- Unbeliebable: White House turns Bieber petition response into immigration screed
- Obama signs law denying Iran ambassador’s visa, but says law is ‘advisory’
- Mich. judge to laughing convicted killer: ‘I hope you die in prison’
- Man charged in Kansas City-area highway shootings
- Keystone XL pipeline still on hold after State Dept. decision
- Fla. man charged with killing 16-month-old son to play Xbox undisturbed
- Drones from the deep: Pentagon develops ocean-floor attack robots
- Michigan mayor slaps back atheists’ try to erect ‘reason station’ at city hall
- PHILLIPS: Where is the conservative establishment?
- 7.5-magnitude earthquake shakes southern Mexico
Latest Frank Sharry Items
President Barack Obama's new promise to seek ways to ease his administration's rate of deportations aims to mollify angry immigrant advocates but carries risks for a White House that has insisted it has little recourse.
The Senate immigration bill would put about 8 million illegal immigrants on a path to citizenship, boost the economy and stop about 2 million would-be illegal immigrants — about half of the expected total over the next decade — from entering the U.S., according to the first government evaluation of the proposal released Wednesday.

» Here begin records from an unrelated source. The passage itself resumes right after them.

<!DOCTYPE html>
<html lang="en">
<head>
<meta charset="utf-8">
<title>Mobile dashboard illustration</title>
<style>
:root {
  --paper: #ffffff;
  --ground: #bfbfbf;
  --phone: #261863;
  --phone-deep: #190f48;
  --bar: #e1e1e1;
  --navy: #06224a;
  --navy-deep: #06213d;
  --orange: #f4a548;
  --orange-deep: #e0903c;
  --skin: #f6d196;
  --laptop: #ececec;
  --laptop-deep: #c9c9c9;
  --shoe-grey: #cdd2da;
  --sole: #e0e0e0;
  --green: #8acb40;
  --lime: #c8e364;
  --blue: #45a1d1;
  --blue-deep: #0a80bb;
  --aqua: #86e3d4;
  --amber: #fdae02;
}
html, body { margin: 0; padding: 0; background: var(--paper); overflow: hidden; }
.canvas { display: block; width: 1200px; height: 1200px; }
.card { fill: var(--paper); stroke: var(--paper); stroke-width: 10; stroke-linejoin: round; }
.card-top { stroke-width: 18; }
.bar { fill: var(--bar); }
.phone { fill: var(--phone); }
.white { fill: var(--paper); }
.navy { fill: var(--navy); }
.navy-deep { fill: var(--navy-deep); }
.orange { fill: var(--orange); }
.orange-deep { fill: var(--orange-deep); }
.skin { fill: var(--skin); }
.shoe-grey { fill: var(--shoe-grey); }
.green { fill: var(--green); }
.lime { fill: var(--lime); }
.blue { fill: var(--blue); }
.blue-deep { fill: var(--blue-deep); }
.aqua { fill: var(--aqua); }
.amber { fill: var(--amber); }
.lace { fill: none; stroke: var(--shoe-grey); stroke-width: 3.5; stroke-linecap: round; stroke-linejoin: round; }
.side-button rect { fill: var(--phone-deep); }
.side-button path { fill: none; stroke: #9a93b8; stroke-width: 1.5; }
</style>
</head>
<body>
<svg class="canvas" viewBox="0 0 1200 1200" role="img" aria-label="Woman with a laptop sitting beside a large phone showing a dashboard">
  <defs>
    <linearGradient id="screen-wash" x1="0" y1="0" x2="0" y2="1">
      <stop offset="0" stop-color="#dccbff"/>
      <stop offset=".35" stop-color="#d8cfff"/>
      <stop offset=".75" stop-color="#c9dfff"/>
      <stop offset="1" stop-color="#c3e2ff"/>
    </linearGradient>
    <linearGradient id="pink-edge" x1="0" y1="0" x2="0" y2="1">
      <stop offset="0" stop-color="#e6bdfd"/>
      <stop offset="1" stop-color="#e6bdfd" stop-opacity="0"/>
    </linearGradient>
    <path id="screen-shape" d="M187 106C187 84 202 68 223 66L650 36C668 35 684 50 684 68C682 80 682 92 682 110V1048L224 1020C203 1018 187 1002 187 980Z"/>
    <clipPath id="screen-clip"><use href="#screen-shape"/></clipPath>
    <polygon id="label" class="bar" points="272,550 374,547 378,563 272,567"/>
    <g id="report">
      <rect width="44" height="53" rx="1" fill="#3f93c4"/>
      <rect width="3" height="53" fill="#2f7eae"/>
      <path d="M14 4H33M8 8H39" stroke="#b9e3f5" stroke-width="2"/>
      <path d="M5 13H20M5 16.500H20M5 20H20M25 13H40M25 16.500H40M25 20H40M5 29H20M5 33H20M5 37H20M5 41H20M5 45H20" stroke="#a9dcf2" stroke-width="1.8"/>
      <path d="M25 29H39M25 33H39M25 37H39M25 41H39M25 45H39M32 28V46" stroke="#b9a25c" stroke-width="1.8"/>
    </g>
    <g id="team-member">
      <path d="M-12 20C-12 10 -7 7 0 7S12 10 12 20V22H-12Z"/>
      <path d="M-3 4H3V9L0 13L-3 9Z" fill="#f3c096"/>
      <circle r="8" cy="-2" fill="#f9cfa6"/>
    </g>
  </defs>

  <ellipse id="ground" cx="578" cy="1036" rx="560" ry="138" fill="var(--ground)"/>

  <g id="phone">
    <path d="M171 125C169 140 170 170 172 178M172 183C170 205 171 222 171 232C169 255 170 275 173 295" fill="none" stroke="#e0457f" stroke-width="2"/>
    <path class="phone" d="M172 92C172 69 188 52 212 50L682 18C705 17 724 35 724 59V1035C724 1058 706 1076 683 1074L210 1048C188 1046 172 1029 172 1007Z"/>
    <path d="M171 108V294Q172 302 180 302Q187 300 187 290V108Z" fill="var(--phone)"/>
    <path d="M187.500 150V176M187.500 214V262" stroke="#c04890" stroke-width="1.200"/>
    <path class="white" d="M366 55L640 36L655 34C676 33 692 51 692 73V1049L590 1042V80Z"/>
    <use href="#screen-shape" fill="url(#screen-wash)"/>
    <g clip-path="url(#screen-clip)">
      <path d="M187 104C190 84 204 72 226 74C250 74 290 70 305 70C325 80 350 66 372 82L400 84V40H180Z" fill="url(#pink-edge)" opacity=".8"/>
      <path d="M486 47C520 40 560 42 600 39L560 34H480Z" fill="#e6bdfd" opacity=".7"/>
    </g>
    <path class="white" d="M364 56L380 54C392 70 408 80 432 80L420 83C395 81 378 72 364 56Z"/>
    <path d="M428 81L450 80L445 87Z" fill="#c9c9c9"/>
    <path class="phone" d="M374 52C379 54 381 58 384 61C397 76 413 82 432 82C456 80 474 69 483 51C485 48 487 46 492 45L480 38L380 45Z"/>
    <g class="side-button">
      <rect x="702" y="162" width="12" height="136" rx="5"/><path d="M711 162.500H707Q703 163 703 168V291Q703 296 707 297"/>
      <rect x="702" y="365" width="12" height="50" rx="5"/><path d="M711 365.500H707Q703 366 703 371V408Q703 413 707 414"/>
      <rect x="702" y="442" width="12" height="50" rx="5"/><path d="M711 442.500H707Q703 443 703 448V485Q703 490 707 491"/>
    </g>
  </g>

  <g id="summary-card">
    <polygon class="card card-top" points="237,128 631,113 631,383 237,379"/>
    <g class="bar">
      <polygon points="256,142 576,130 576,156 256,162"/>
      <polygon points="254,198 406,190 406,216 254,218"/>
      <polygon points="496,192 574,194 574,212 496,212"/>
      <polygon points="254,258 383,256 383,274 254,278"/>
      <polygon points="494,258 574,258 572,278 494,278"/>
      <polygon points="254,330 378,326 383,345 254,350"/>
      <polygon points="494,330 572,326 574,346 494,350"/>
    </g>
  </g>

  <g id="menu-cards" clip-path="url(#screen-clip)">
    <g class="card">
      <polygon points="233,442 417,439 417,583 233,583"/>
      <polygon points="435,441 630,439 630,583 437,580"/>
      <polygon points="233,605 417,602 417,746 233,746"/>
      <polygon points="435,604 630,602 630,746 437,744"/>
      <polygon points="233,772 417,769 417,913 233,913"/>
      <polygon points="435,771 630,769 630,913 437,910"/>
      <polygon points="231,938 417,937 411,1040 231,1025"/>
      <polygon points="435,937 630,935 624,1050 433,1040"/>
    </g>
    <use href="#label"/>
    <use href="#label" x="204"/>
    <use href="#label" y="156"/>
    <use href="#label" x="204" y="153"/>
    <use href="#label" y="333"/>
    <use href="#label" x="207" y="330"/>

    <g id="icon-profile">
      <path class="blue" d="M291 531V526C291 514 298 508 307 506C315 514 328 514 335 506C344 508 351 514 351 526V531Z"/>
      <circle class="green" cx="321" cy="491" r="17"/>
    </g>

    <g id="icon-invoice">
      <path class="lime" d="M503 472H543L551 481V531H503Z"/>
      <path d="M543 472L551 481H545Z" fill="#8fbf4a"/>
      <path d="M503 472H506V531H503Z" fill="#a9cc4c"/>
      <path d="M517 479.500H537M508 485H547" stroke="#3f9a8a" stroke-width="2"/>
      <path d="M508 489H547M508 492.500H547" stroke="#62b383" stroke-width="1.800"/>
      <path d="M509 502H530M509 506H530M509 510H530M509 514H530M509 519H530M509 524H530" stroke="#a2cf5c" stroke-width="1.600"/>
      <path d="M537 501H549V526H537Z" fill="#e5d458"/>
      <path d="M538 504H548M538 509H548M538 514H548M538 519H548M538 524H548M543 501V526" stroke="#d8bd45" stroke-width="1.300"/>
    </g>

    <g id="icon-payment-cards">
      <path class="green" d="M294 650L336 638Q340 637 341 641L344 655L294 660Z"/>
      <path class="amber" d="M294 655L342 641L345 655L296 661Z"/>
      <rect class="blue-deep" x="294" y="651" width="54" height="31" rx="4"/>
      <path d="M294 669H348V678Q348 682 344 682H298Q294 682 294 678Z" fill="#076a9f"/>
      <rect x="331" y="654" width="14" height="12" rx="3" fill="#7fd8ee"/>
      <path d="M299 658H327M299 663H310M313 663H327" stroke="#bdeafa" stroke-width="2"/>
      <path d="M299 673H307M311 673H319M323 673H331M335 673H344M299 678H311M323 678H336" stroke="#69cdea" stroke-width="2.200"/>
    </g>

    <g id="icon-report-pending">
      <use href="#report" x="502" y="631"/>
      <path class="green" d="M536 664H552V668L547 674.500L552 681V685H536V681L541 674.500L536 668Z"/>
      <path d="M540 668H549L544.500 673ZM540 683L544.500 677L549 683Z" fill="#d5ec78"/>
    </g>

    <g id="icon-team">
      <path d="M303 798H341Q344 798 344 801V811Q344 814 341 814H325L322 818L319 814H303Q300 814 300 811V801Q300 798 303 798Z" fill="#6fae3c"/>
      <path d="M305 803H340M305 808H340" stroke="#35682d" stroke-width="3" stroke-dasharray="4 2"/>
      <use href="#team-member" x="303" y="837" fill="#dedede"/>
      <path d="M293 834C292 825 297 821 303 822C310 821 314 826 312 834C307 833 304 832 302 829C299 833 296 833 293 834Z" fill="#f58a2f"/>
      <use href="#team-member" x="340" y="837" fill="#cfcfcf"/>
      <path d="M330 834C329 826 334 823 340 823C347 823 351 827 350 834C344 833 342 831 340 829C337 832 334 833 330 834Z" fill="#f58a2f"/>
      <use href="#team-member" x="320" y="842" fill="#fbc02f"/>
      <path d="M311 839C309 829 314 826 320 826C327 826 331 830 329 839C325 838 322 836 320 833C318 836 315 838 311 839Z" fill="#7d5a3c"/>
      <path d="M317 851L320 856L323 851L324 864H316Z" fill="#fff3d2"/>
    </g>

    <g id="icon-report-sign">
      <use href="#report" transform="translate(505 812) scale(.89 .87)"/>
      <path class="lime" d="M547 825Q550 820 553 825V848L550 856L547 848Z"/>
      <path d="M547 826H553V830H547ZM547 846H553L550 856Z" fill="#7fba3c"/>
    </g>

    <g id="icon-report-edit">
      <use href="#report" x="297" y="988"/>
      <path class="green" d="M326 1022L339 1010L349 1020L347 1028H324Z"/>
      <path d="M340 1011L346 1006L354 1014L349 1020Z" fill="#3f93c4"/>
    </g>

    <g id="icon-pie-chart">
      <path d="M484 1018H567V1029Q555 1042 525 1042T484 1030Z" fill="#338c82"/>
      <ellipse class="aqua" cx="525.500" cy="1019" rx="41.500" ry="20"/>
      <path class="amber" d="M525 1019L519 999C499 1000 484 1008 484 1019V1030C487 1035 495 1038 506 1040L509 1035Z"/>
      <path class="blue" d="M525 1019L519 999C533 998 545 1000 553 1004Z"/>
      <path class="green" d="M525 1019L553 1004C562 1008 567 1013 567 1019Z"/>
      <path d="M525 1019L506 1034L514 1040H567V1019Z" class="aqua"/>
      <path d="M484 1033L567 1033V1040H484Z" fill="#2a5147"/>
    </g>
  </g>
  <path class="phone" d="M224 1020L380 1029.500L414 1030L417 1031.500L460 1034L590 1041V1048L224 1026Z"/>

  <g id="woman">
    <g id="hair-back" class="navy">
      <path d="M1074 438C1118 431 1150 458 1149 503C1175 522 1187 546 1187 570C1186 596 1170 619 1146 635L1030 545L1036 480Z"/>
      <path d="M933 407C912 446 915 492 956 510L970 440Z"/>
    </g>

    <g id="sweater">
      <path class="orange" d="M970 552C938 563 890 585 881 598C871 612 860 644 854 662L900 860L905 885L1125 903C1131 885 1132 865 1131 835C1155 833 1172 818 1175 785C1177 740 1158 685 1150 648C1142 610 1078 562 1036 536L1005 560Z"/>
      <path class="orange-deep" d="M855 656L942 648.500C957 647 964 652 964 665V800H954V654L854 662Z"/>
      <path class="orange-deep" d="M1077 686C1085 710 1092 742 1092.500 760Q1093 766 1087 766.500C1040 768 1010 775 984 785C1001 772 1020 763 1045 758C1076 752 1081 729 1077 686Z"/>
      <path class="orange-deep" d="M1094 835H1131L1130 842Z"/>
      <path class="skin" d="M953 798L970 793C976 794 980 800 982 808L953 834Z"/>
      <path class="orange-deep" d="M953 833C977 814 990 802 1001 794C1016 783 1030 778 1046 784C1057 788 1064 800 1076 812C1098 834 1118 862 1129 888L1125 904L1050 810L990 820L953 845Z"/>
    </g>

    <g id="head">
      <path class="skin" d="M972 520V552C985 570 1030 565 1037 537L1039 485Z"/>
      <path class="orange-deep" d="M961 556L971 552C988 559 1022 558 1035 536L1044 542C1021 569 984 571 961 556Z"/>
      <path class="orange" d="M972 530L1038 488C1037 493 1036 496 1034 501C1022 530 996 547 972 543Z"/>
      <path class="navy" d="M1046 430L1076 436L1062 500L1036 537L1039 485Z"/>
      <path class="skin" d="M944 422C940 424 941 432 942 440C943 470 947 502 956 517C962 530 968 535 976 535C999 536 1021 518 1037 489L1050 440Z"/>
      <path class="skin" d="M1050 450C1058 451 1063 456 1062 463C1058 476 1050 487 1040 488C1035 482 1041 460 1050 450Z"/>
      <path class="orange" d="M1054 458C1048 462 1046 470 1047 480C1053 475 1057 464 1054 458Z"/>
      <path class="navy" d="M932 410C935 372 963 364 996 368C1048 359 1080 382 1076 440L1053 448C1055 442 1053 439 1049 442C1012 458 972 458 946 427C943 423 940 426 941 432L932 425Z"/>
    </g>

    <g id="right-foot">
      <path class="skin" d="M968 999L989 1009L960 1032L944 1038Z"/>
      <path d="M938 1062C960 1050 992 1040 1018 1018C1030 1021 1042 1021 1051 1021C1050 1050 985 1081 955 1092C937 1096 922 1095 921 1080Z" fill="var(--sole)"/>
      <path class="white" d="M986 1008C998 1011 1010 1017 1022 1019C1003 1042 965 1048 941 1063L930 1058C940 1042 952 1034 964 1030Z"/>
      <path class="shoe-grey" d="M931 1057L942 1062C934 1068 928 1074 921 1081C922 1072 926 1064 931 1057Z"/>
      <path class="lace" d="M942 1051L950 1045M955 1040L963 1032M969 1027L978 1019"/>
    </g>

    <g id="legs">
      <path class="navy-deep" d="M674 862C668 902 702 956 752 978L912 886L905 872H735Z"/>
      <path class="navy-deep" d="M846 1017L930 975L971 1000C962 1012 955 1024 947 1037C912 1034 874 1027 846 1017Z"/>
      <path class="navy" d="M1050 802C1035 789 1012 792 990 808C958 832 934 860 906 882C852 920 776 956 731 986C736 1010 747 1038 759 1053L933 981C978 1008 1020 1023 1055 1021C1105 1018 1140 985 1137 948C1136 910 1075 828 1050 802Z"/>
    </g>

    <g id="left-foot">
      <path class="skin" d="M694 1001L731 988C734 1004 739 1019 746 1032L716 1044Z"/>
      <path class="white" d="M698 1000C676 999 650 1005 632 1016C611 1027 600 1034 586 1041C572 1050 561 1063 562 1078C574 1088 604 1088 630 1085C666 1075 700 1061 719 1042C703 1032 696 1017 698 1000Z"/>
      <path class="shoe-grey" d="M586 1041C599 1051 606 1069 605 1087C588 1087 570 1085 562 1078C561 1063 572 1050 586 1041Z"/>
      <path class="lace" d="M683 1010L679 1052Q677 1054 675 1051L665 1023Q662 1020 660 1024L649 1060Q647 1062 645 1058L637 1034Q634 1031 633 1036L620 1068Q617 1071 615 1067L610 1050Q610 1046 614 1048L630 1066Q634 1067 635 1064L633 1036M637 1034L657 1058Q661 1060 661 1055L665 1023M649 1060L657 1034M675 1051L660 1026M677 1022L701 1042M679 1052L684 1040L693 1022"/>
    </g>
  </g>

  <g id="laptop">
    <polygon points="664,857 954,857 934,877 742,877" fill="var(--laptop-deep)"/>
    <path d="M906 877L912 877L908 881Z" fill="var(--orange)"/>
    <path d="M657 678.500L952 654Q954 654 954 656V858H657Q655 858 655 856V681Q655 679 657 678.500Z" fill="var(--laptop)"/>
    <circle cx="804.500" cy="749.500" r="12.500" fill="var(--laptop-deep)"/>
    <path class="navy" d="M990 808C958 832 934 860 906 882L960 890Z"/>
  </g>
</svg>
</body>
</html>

The election has strengthened President Obama's hand on immigration, and Dream Act organizers said it likely means a flood of hundreds of thousands of new applications for his nondeportation policy — but it's not clear that anything has changed in the decade-long stalemate in Congress on the issue.
President Obama's speech Friday to one of the country's largest Hispanic organizations has changed from a potential trip through the gantlet into what amounts to a victory lap after he announced last week that he was unilaterally halting deportations of young illegal immigrants.
Mitt Romney collected the endorsements Wednesday of the architect of Arizona's immigration-crackdown law, completing a journey that has taken him from lukewarm support of legalization to the Republican presidential field's most ardent opponent of amnesty.
Immigration ties politicians in knots.